I created a Paladin and the other player (who was new to DW, but had years of D&D experience) created a Bard. Together, we chose to defend the mountain town of Highpass, an important stopover in a periodic religious pilgrimage.
It was a dark time - literally. The sun was being shrouded by something, and we knew evil was afoot. The Paladin headed up the road, checking for trouble, and sure enough, some cursed bird-men had laid a trap and blocked off the path. We ascended the mountain (Bard first, facing considerable danger) and confronted the bird-men. They backed off without a fight, and the Bard went back to town to rally support (or gather tools) to clear the road while the Paladin remained behind to start work.
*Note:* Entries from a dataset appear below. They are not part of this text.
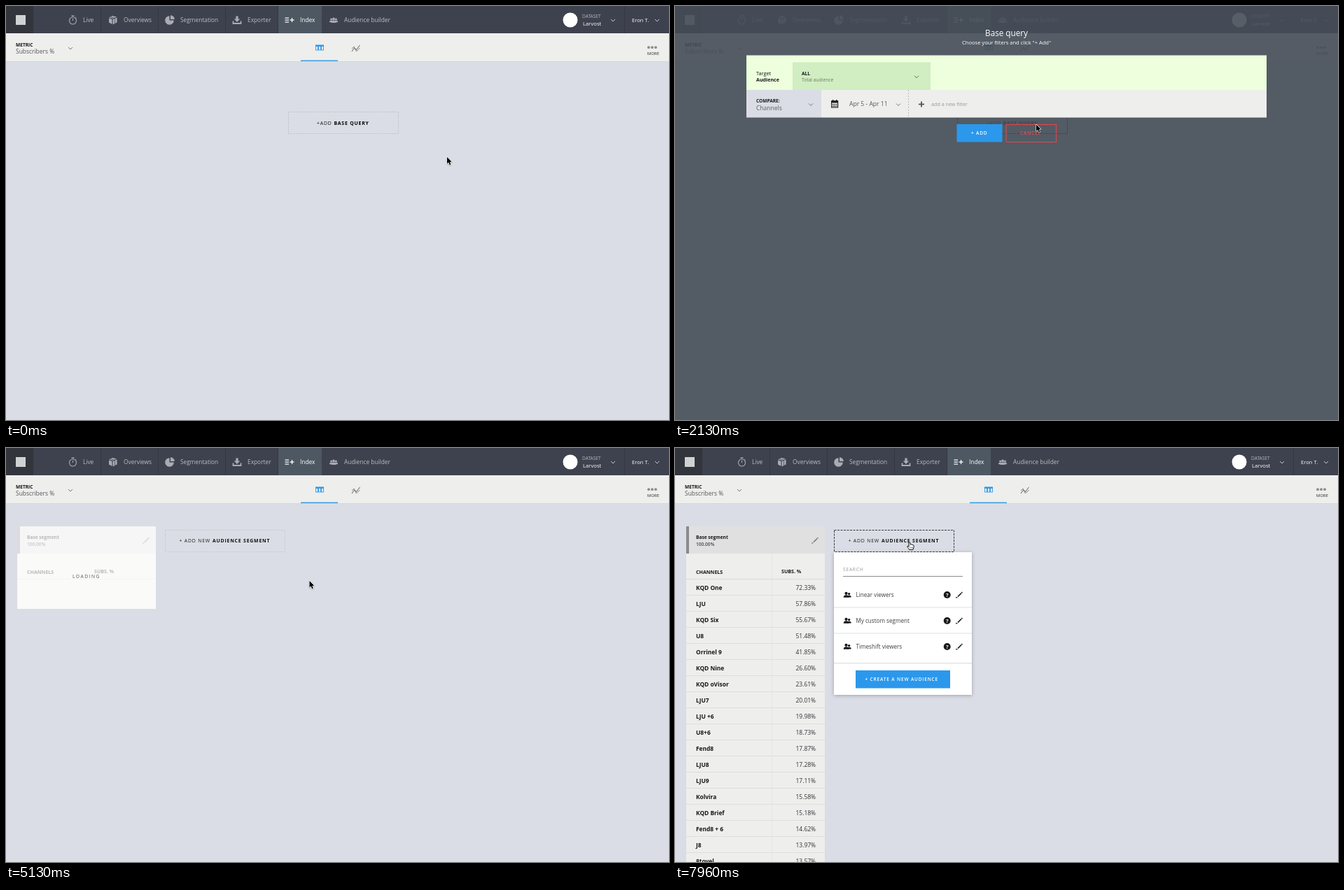
Recreate the animation shown at these times as an HTML page with a canvas. Size 947x592 px, loop 8000 ms.

```html
<!DOCTYPE html>
<html lang="en">
<head>
<meta charset="utf-8">
<title>Audience index</title>
<style>
html, body { margin: 0; width: 100%; height: 100%; overflow: hidden; background: #dadde5; }
canvas { display: block; width: 947px; height: 592px; }
</style>
</head>
<body>
<canvas id="stage" width="947" height="592"></canvas>
<script>
const W = 947, H = 592, LOOP = 8000;
const g = document.getElementById('stage').getContext('2d');
const PAGE = '#dadde5', LIGHT = '#eeeeec', BLUE = '#2b98ec', INK = '#17181b', ICON = '#a9acb3';

const clamp = v => Math.max(0, Math.min(1, v));
const lerp = (a, b, u) => a + (b - a) * u;
function smooth(a, b, t) {
  const u = clamp((t - a) / (b - a));
  return u * u * (3 - 2 * u);
}

// Drawing helpers
function box(x, y, w, h, color) {
  g.fillStyle = color;
  g.fillRect(x, y, w, h);
}
function disc(x, y, r, color) {
  g.fillStyle = color;
  g.beginPath();
  g.arc(x, y, r, 0, 7);
  g.fill();
}
function trace(pts, close) {
  g.beginPath();
  for (let i = 0; i < pts.length; i += 2) g.lineTo(pts[i], pts[i + 1]);
  if (close) g.closePath();
}
function line(pts, color, width = 1) {
  g.strokeStyle = color;
  g.lineWidth = width;
  trace(pts);
  g.stroke();
}
function shape(pts, color) {
  g.fillStyle = color;
  trace(pts, true);
  g.fill();
}
// y is the middle of the capitals
function text(s, x, y, size, color, { weight = 400, gap = 0, align = 'left' } = {}) {
  g.font = `${weight} ${size}px "Open Sans", "Noto Sans", sans-serif`;
  g.letterSpacing = gap + 'px';
  g.textAlign = align;
  g.fillStyle = color;
  g.fillText(s, x, y + size * 0.357);
}
function dashed(x, y, w, h, color, dash) {
  g.setLineDash(dash);
  g.strokeStyle = color;
  g.lineWidth = 1;
  g.strokeRect(x + 0.5, y + 0.5, w - 1, h - 1);
  g.setLineDash([]);
}
function fade(alpha, draw) {
  if (alpha <= 0) return;
  g.save();
  g.globalAlpha *= alpha;
  draw();
  g.restore();
}
const chevron = (x, y, c) => line([x - 3, y - 1.5, x, y + 1.5, x + 3, y - 1.5], c);

function pencil(x, y, color) {
  line([x - 2, y + 2.5, x + 3, y - 2.5], color, 1.7);
  line([x + 3.4, y - 2.9, x + 4.4, y - 3.9], color, 1.7);
  line([x - 5, y + 3.8, x - 2.5, y + 3.8], color, 1.2);
}
function person(x, y, s, color) {
  disc(x, y - 2 * s, 1.9 * s, color);
  shape([x - 3.5 * s, y + 3.5 * s, x - 3 * s, y + 1.3 * s, x - s, y + 0.3 * s,
    x + s, y + 0.3 * s, x + 3 * s, y + 1.3 * s, x + 3.5 * s, y + 3.5 * s], color);
}

function navIcons() {
  g.strokeStyle = ICON;
  g.lineWidth = 1.1;
  g.beginPath();
  g.arc(95.5, 21, 5, 0, 7);
  g.stroke();
  line([95.5, 21, 95.5, 18], ICON);
  line([93.5, 14.2, 97.5, 14.2], ICON, 1.4);
  line([99.4, 16, 100.6, 17.2], ICON);

  shape([147, 16.5, 152, 14, 158, 15.5, 152.5, 18], ICON);
  shape([147, 17.5, 151.5, 19, 151.5, 26, 147, 23.5], ICON);
  shape([152.6, 19, 158.5, 16.6, 158.5, 23.5, 152.6, 26.5], ICON);
  line([149, 15.6, 155, 17.2], '#3e424e', 0.7);
  line([155.5, 17.5, 155.5, 26], '#3e424e', 0.7);

  g.fillStyle = ICON;
  g.beginPath();
  g.moveTo(233.5, 20.5);
  g.arc(233.5, 20.5, 6.3, 0, Math.PI * 1.5);
  g.fill();
  g.beginPath();
  g.moveTo(235, 19);
  g.arc(235, 19, 5.8, -Math.PI / 2, 0);
  g.fill();

  box(328.4, 14.5, 3.2, 5, ICON);
  shape([325.8, 18.5, 334.2, 18.5, 330, 23], ICON);
  line([324.5, 21.5, 324.5, 25, 335.5, 25, 335.5, 21.5], ICON, 1.8);

  for (const y of [16.5, 19.5, 22.5]) box(398.5, y, 5.5, 1.2, '#fff');
  box(405.5, 19.4, 6, 1.3, '#fff');
  box(407.9, 17, 1.3, 6, '#fff');

  person(464.6, 20.5, 0.8, ICON);
  person(471.4, 20.5, 0.8, ICON);
  person(468, 20.5, 1, ICON);
}

function header() {
  box(0, 0, W, 39, '#3e424e');
  box(0, 0, 39, 39, '#32353c');
  box(389, 0, 62, 39, '#4d5862');
  for (const x of [135, 217, 313, 388, 883]) box(x, 0, 1, 39, '#353843');
  box(14, 13, 14, 14, '#d0d1d3');
  navIcons();
  const items = [['Live', 110], ['Overviews', 168], ['Segmentation', 249], ['Exporter', 345],
    ['Index', 420], ['Audience builder', 483]];
  for (const [s, x] of items) text(s, x, 20, 8.35, s === 'Index' ? '#fff' : '#b9bcc2');
  disc(806, 20, 10.5, '#fff');
  text('DATASET', 823, 14.3, 6.6, '#b4b7bd');
  text('Larvost', 824, 25, 7.7, '#fff');
  text('Eron T.', 894, 20.3, 7.6, '#fff');
  chevron(867, 20.5, '#c4c6cb');
  chevron(930, 20.5, '#c4c6cb');

  box(0, 39, W, 40, LIGHT);
  box(0, 79, W, 1, '#d3d6dc');
  text('METRIC', 14, 55.3, 6.6, INK, { weight: 700 });
  text('Subscribers %', 14, 65, 8.45, '#55575c');
  chevron(92, 60.5, '#777');
  box(442, 55.5, 12, 2, BLUE);
  g.strokeStyle = BLUE;
  g.lineWidth = 0.9;
  for (const x of [442.5, 446.5, 450.5]) g.strokeRect(x, 57.5, 3, 5.5);
  line([494, 65, 497.5, 60, 500.5, 62.5, 505.5, 56], '#777', 1.1);
  line([494, 61, 497, 58, 500.5, 65, 505.5, 60], '#777', 0.9);
  box(421, 77.5, 53, 1.5, '#399fe2');
  for (const x of [918, 923, 928]) disc(x, 59.2, 1.9, '#8b8b8d');
  text('MORE', 924.5, 67.6, 5.9, '#222', { align: 'center' });
}

function baseQuery(hover) {
  dashed(403, 151, 158, 32, hover ? '#111' : '#bfc2c8', hover ? [3, 1.5] : [2, 1.5]);
  text('+ADD', 444, 167.3, 6.9, '#111', { gap: 0.8 });
  text('BASE QUERY', 468.5, 167.3, 6.9, '#000', { weight: 700, gap: 0.8 });
}

function dialog() {
  text('Base query', 473.5, 41.5, 11.7, '#fff', { align: 'center' });
  text('Choose your filters and click "+ Add"', 473.5, 55.5, 7.55, '#fff', { align: 'center' });
  box(102, 73.5, 743, 49.5, '#edffdc');
  box(168, 83.5, 197, 39.5, '#d1edc2');
  text('Target', 116, 99.3, 7.3, INK);
  text('Audience', 116, 108.7, 7.1, INK, { weight: 700 });
  text('ALL', 181, 99.2, 6.6, INK, { weight: 700 });
  text('Total audience', 181, 109, 6.7, '#6c7a68');
  chevron(345, 104.3, '#5d7056');
  box(102, 123, 107, 39.5, PAGE);
  box(209, 123, 636, 39.5, LIGHT);
  text('COMPARE:', 116, 138.7, 6.55, INK, { weight: 700 });
  text('Channels', 116, 148.5, 8.5, '#5a5c62');
  chevron(194, 144, '#777');
  g.setLineDash([2, 2]);
  line([333.5, 123, 333.5, 162], '#b9b9b9');
  g.setLineDash([]);

  g.strokeStyle = INK;
  g.lineWidth = 1.1;
  g.strokeRect(223.6, 139, 9, 9);
  box(223, 138.5, 10, 3, INK);
  box(225, 137, 1.3, 2, INK);
  box(230, 137, 1.3, 2, INK);
  for (let i = 0; i < 6; i++) box(225 + i % 3 * 2.4, 143 + (i > 2) * 2.4, 1.4, 1.4, INK);
  text('Apr 5 - Apr 11', 249, 143.3, 8.55, '#55575c');
  chevron(319, 144, '#777');
  box(348, 142.6, 8, 1.8, '#555');
  box(351.1, 139.5, 1.8, 8, '#555');
  text('add a new filter', 366, 143.5, 7.2, '#98999b');
}

function dialogButtons(hover) {
  box(402.5, 172, 65, 25.5, hover ? '#047dd1' : BLUE);
  text('+ ADD', 423, 185, 6.6, '#fff', { weight: 600, gap: 0.8 });
  g.strokeStyle = '#e8464f';
  g.lineWidth = 1;
  g.strokeRect(473, 172.5, 71.5, 25);
  text('CANCEL', 493, 185, 6.6, '#ee4a53', { weight: 600, gap: 0.8 });
}

const rows = [['KQD One', 72.33], ['LJU', 57.86], ['KQD Six', 55.67], ['U8', 51.48],
  ['Orrinel 9', 41.85], ['KQD Nine', 26.6], ['KQD oVisor', 23.61], ['LJU7', 20.01],
  ['LJU +6', 19.98], ['U8+6', 18.73], ['Fend8', 17.87], ['LJU8', 17.28], ['LJU9', 17.11],
  ['Kolvira', 15.58], ['KQD Brief', 15.18], ['Fend8 + 6', 14.62], ['J8', 13.97], ['8tovel', 13.57]];

function table(t) {
  const loaded = t >= 5660;
  const mask = 1 - smooth(5660, 6400, t);
  box(16, 112, 198, 39, '#e0e0e1');
  box(16, 112, 4, 39, '#8b8b8d');
  text('Base segment', 30, 127.3, 6.6, INK, { weight: 700 });
  text('100.00%', 30, 137.2, 6.6, '#44464a', { weight: 600 });
  pencil(200, 132, '#77787a');
  box(16, 151, 198, 79, LIGHT);
  fade(smooth(5640, 6100, t), () => {
    box(16, 230, 198, H - 230, LIGHT);
    rows.forEach(([name, share], i) => {
      const y = 199.7 + 23 * i;
      box(16, 210 + 23 * i, 198, 1, '#dddedf');
      text(name, 30, y, 8.4, INK, { weight: 700 });
      text(share.toFixed(2) + '%', 201, y, 8.45, '#303236', { align: 'right' });
    });
    box(138, 151, 1, H - 151, '#e5e5e5');
  });
  box(16, 187, 198, 1, '#d9dadb');
  text('CHANNELS', 30, 177, 7.1, INK, { weight: 700 });
  text('SUBS. %', loaded ? 152 : 126, 176.5, 7.1, INK, { weight: 700 });
  fade(mask, () => {
    box(16, 112, 198, (loaded ? H : 230) - 112, 'rgba(255,255,255,.7)');
    text('LOADING', 95, 184, 6.7, '#55575c', { gap: 1.5 });
  });
}

function addSegment(hover) {
  dashed(227, 117, 172, 32, hover ? '#3a3c42' : '#c6c9d0', hover ? [3, 1.5] : [2, 1.5]);
  text('+ ADD NEW', 247.5, 133, 6.9, '#222', { gap: 0.8 });
  text('AUDIENCE SEGMENT', 295, 133, 6.9, '#111', { weight: 700, gap: 0.8 });
}

function menu() {
  g.save();
  g.shadowColor = 'rgba(40,45,60,.35)';
  g.shadowBlur = 5;
  g.shadowOffsetY = 1;
  box(227, 149, 197, 204, '#fff');
  g.restore();
  text('SEARCH', 240, 173.3, 6.6, '#999', { gap: 0.8 });
  box(240, 183, 171, 1, '#8d8d8f');
  ['Linear viewers', 'My custom segment', 'Timeshift viewers'].forEach((s, i) => {
    const y = 210 + 37 * i;
    person(248.6, y + 0.4, 0.9, INK);
    person(244.5, y, 1.1, INK);
    text(s, 258.5, y + 0.3, 8.1, '#3c3e43');
    disc(388.7, y, 5, INK);
    text('?', 388.7, y, 7.5, '#fff', { weight: 700, align: 'center' });
    pencil(406, y, INK);
    if (i < 2) box(227, y + 17.5, 197, 1, '#dedfe1');
  });
  box(227, 307, 197, 1, '#e2e3e5');
  box(227, 308, 197, 1, '#f3f3f4');
  box(258, 318, 135, 25.5, BLUE);
  text('+ CREATE A NEW AUDIENCE', 271.5, 331, 6.5, '#fff', { weight: 600, gap: 0.85 });
}

// Pointer
function pointerAt(t) {
  if (t < 2800) {
    const u = smooth(530, 1260, t);
    return [lerp(630, 516, u), lerp(216, 169.5, u)];
  }
  if (t < 3630) {
    const u = smooth(2800, 3430, t);
    return [lerp(516, 337.5, u), lerp(169.5, 110, u)];
  }
  if (t < 7190) {
    const u = smooth(3630, 4330, t), v = 1 - u;
    return [v * v * 337.5 + 2 * u * v * 385 + u * u * 433.5,
      v * v * 110 + 2 * u * v * 222 + u * u * 190];
  }
  const u = smooth(7190, 7560, t);
  return [lerp(433.5, 335.7, u), lerp(190, 134.5, u)];
}
const inside = ([x, y], l, t, r, b) => x >= l && x <= r && y >= t && y <= b;

function pointer([x, y], hand) {
  g.save();
  g.translate(x, y);
  g.lineJoin = 'round';
  if (hand) {
    trace([-2, 0.5, -1, -0.3, 0, 0.5, 0.4, 3.6, 2, 3.3, 3.4, 4, 4.8, 4.3, 5.5, 5.4,
      5.2, 8, 4.2, 11, -1, 11, -2.2, 9, -4, 6.6, -3.4, 5.6, -1.5, 6.6], true);
    g.fillStyle = '#fff';
    g.fill();
    g.strokeStyle = '#111';
    g.lineWidth = 1;
    g.stroke();
    for (const i of [0.3, 2, 3.6]) line([i, 7, i, 9.3], '#333', 0.6);
  } else {
    trace([0, 0, 0, 9.4, 2.1, 7.5, 3.7, 11.2, 5.3, 10.5, 3.8, 6.9, 6.6, 6.7], true);
    g.shadowColor = 'rgba(0,0,0,.35)';
    g.shadowBlur = 1.5;
    g.shadowOffsetY = 0.7;
    g.strokeStyle = '#fff';
    g.lineWidth = 1.3;
    g.stroke();
    g.shadowColor = 'transparent';
    g.fillStyle = '#000';
    g.fill();
  }
  g.restore();
}

function render(t) {
  const pos = pointerAt(t);
  const onBase = inside(pos, 403, 151, 561, 183);
  const onAll = inside(pos, 168, 83, 365, 123);
  const onAdd = inside(pos, 403, 172, 467, 198);
  const onSegment = t > 7190 && inside(pos, 227, 117, 399, 149);

  box(0, 0, W, H, PAGE);
  header();
  if (t < 4860) baseQuery(t > 1430 || onBase);
  if (t >= 5030) {
    table(t);
    addSegment(onSegment);
  }

  // The fade ends a little before the slide; the dim colour turns from green to slate
  const slide = smooth(1715, 2200, t);
  const shown = clamp(slide * 1.07);
  fade(shown * (1 - clamp((t - 5000) / 120)), () => {
    box(0, 0, W, H, `rgba(${lerp(40, 69, shown)},77,${lerp(38, 87, shown)},.9)`);
    g.translate(0, Math.round(-50 * (1 - slide)));
    dialog();
    dialogButtons(t > 3630 && onAdd);
  });
  fade(clamp((t - 7880) / 75), menu);

  const pressed = t >= 7700 && t < 7730;
  const hand = t < 1430 ? onBase
    : t < 2800 ? false
    : t < 5030 ? onAll || (t > 3630 && onAdd)
    : onSegment && !pressed;
  pointer(pos, hand);
}

const start = performance.now();
function tick() {
  render((performance.now() - start) % LOOP);
  requestAnimationFrame(tick);
}
tick();
</script>
</body>
</html>
```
The villagers were fearful and didn't assist directly, so the two of us headed further up. We then encountered a group of four cultists around a blue bonfire, chanting. The Paladin issued a challenge and confronted them, plowing through the minions to take on the apparent leader. Battle then broke out, with the Bard delivering some telling blows, the Paladin getting into a very rough-and-tumble fight (setting one cultist alight with the campfire, burning another's hand and his own in the same fire), and a painful showdown where the Bard was taken hostage and the Paladin intercepted a dagger meant for her.
With the Paladin seriously wounded, the Bard realized that the only way to stop the magic of the fire was a great sacrifice. She would have offered up the captive cultists, but the Paladin, knowing this would be an evil act, intervened, and healed the survivors and the Bard herself, then sent them all back to town before dealing with the flame's hunger the only way he could. A 4 on the Last Breath roll later, and the Paladin was a memory being told by the Bard in song to a grateful village.
The new DW player definitely felt like the system had an edge over classic D&D for the DM, both in terms of prep and play. Character creation is also obviously faster.
In terms of this one-shot, combat was surprisingly brutal. Although the Paladin was clearly an idealist and had some magical blessings, he was an older guy and just threw himself bodily into the fight. He got cut, stabbed, burned, and even with his armor and sword took some damage, including chills from magical ice. It wasn't a clean sword duel or a graceful dance through a crowd of mooks. It was violent and desperate. While D&D gives you a lot of tactical options, the "right" choice for DW is often the one that's most narratively interesting and true in the moment.